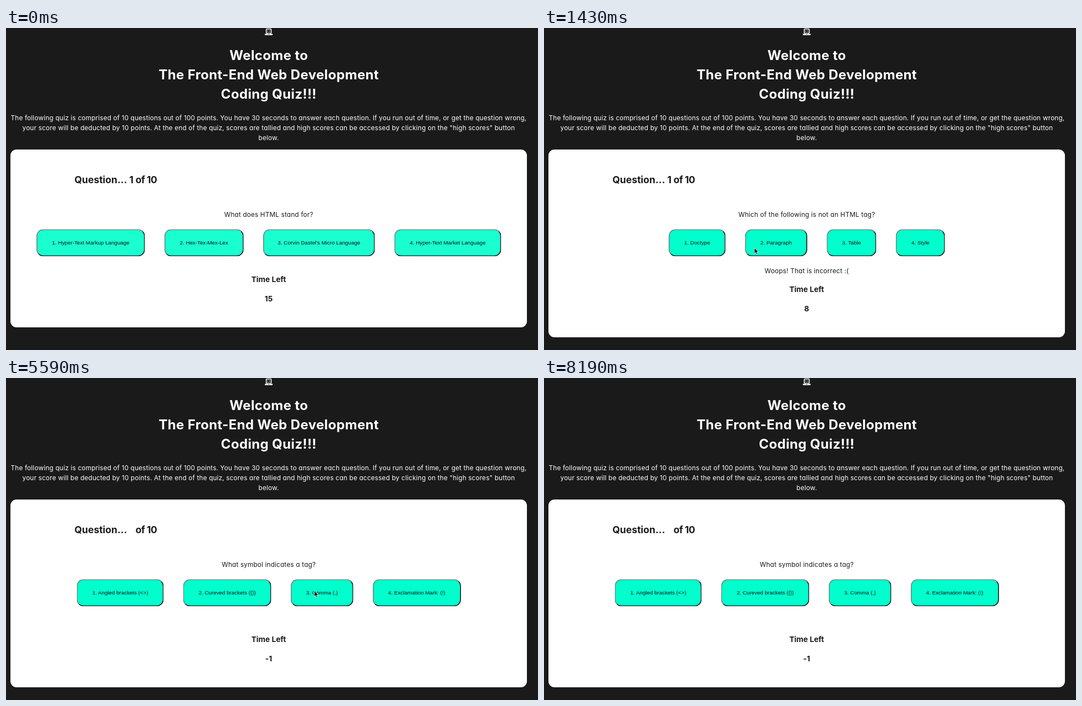
An HTML page that plays this animation: 960x583 px, repeating every 8710 ms.

```html
<!DOCTYPE html>
<html lang="en">
<head>
<meta charset="utf-8">
<title>Coding Quiz</title>
<style>
html, body { margin: 0; width: 100%; height: 100%; overflow: hidden; background: #1a1a1a; }
#stage { position: absolute; left: 0; top: 0; width: 960px; height: 583px; overflow: hidden; }
svg { position: absolute; left: 0; top: 0; }
text {
  font-family: Inter, "Open Sans", sans-serif;
  font-size: 11.74px;
  letter-spacing: .18px;
  font-optical-sizing: none;
  font-variant-ligatures: no-contextual;
  font-feature-settings: "cv11";
  text-anchor: middle;
  fill: #1a1a1a;
}
.light text { fill: #fff; }
.title text { font-size: 24px; font-weight: 700; letter-spacing: .33px; }
.count text { font-size: 17.5px; font-weight: 700; letter-spacing: 0; text-anchor: start; }
#timer text { font-size: 13.7px; font-weight: 700; letter-spacing: 0; }
.row {
  position: absolute; left: 0; top: 0;
  width: 1294px; height: 67px;
  transform: translate(0, 364.3px) scale(.733);
  transform-origin: 0 0;
  display: flex; justify-content: center; gap: 48px;
}
.row div {
  box-sizing: border-box;
  display: flex; align-items: center; justify-content: center;
  padding: 0 36px;
  border: 2px solid;
  border-color: #767676 #000 #000 #767676;
  border-radius: 17px;
  background: var(--fill);
  color: #111;
  font: 13.333px Arial, "Liberation Sans", sans-serif;
  white-space: nowrap;
}
.row .fixed { width: 275px; padding: 0; }
</style>
</head>
<body>
<div id="stage">
  <svg width="960" height="583" viewBox="0 0 960 583">
    <g fill="none" stroke="#fff">
      <rect x="469.6" y="1.8" width="9" height="7.6" rx=".9" stroke-width="1.5"/>
      <path d="M473 4.1L471.7 5.5L473 6.9M475.2 4.1L476.5 5.5L475.2 6.9" stroke-width=".9"/>
      <path d="M467 10.6H472.3Q472.5 11.4 473.2 11.4H475Q475.7 11.4 475.9 10.6H481.2V11.4Q481.2 13.1 479.6 13.1H468.6Q467 13.1 467 11.4Z" fill="#fff" stroke="none"/>
    </g>
    <g class="light title">
      <text x="474.2" y="57.7">Welcome to</text>
      <text x="474.2" y="92.7">The Front-End Web Development</text>
      <text x="474.2" y="127.7">Coding Quiz!!!</text>
    </g>
    <g class="light">
      <text x="474" y="166.6">The following quiz is comprised of 10 questions out of 100 points. You have 30 seconds to answer each question. If you run out of time, or get the question wrong,</text>
      <text x="474" y="184.9">your score will be deducted by 10 points. At the end of the quiz, scores are tallied and high scores can be accessed by clicking on the "high scores" button</text>
      <text x="474" y="203.1">below.</text>
    </g>
    <rect id="card" x="8" y="220" width="932" height="322" rx="11" fill="#fff"/>
    <g class="count">
      <text x="123.5" y="281">Question...</text>
      <text id="number" x="222.6" y="281">1</text>
      <text x="233.7" y="281" style="letter-spacing:-.5px">of 10</text>
    </g>
    <text id="question" x="474" y="342"></text>
    <text id="message" x="474" y="444.2">Woops! That is incorrect :(</text>
    <g id="timer">
      <text x="474" y="459.6">Time Left</text>
      <text id="left" x="474" y="494.7"></text>
    </g>
  </svg>
  <div class="row">
    <div>1. Hyper-Text Markup Language</div>
    <div>2. Hex-Tex-Mex-Lex</div>
    <div class="fixed">3. Corvin Dastel's Micro Language</div>
    <div>4. Hyper-Text Market Language</div>
  </div>
  <div class="row">
    <div>1. Doctype</div>
    <div>2. Paragraph</div>
    <div>3. Table</div>
    <div>4. Style</div>
  </div>
  <div class="row">
    <div>1. Angled brackets (&lt;&gt;)</div>
    <div>2. Cureved brackets ({})</div>
    <div>3. Comma (,)</div>
    <div>4. Exclamation Mark: (!)</div>
  </div>
  <svg width="960" height="583" viewBox="0 0 960 583">
    <path id="cursor" d="M0 0V10.3L2.4 8.1L3.9 11.6L5.8 10.8L4.3 7.4H7.4Z" fill="#000" stroke="#fff" stroke-width=".8"/>
  </svg>
</div>
<script>
const LOOP = 8710, STEP = 130;
const $ = id => document.getElementById(id);
const stage = $("stage"), rows = document.querySelectorAll(".row");

const questions = [
  [0, "What does HTML stand for?"],
  [1430, "Which of the following is not an HTML tag?"],
  [4290, "What symbol indicates a tag?"]
];
const ticks = [[0, 15], [390, 14], [1430, 8], [2470, 7], [3510, 6], [4290, 0], [5330, -1]];
// start, end, from x, y, to x, y
const moves = [
  [0, 910, 520, 502, 379.6, 398.2],
  [1560, 2860, 379.6, 398.2, 556.3, 385.6],
  [5850, 6630, 556.3, 385.6, 815, -10]
];

const indexAt = (list, t) => list.filter(e => e[0] <= t).length - 1;
const show = (el, on) => { el.style.visibility = on ? "visible" : "hidden"; };
const within = (t, a, b) => t >= a && t < b;

function cursorAt(t) {
  const [a, b, x0, y0, x1, y1] = moves[indexAt(moves, t)];
  const p = Math.min(1, (t - a) / (b - a));
  const k = 1 - (1 - p) ** 3;
  return [x0 + (x1 - x0) * k, y0 + (y1 - y0) * k];
}

function render(time) {
  const t = Math.floor((time % LOOP) / STEP) * STEP;
  const q = indexAt(questions, t);
  rows.forEach((row, i) => show(row, i === q));
  $("question").textContent = questions[q][1];
  $("left").textContent = ticks[indexAt(ticks, t)][1];
  show($("number"), q < 2);
  show($("message"), within(t, 1430, 1690) || within(t, 4290, 4550));
  $("card").setAttribute("height", q ? 340 : 322);
  $("timer").setAttribute("transform", `translate(0 ${q ? 18.3 : 0})`);
  stage.style.setProperty("--fill", t < 1040 ? "#1affd0" : "#00ffcc");
  show($("cursor"), within(t, STEP, 6760));
  $("cursor").setAttribute("transform", `translate(${cursorAt(t).join(" ")})`);
}

const start = performance.now();
function frame() {
  render(performance.now() - start);
  requestAnimationFrame(frame);
}
render(0);
requestAnimationFrame(frame);
</script>
</body>
</html>
```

═══

■ **Task description**
Pull each line containing "translate" from the records.

■ **Reply to the exercise**
  transform: translate(0, 364.3px) scale(.733);
  $("timer").setAttribute("transform", `translate(0 ${q ? 18.3 : 0})`);
  $("cursor").setAttribute("transform", `translate(${cursorAt(t).join(" ")})`);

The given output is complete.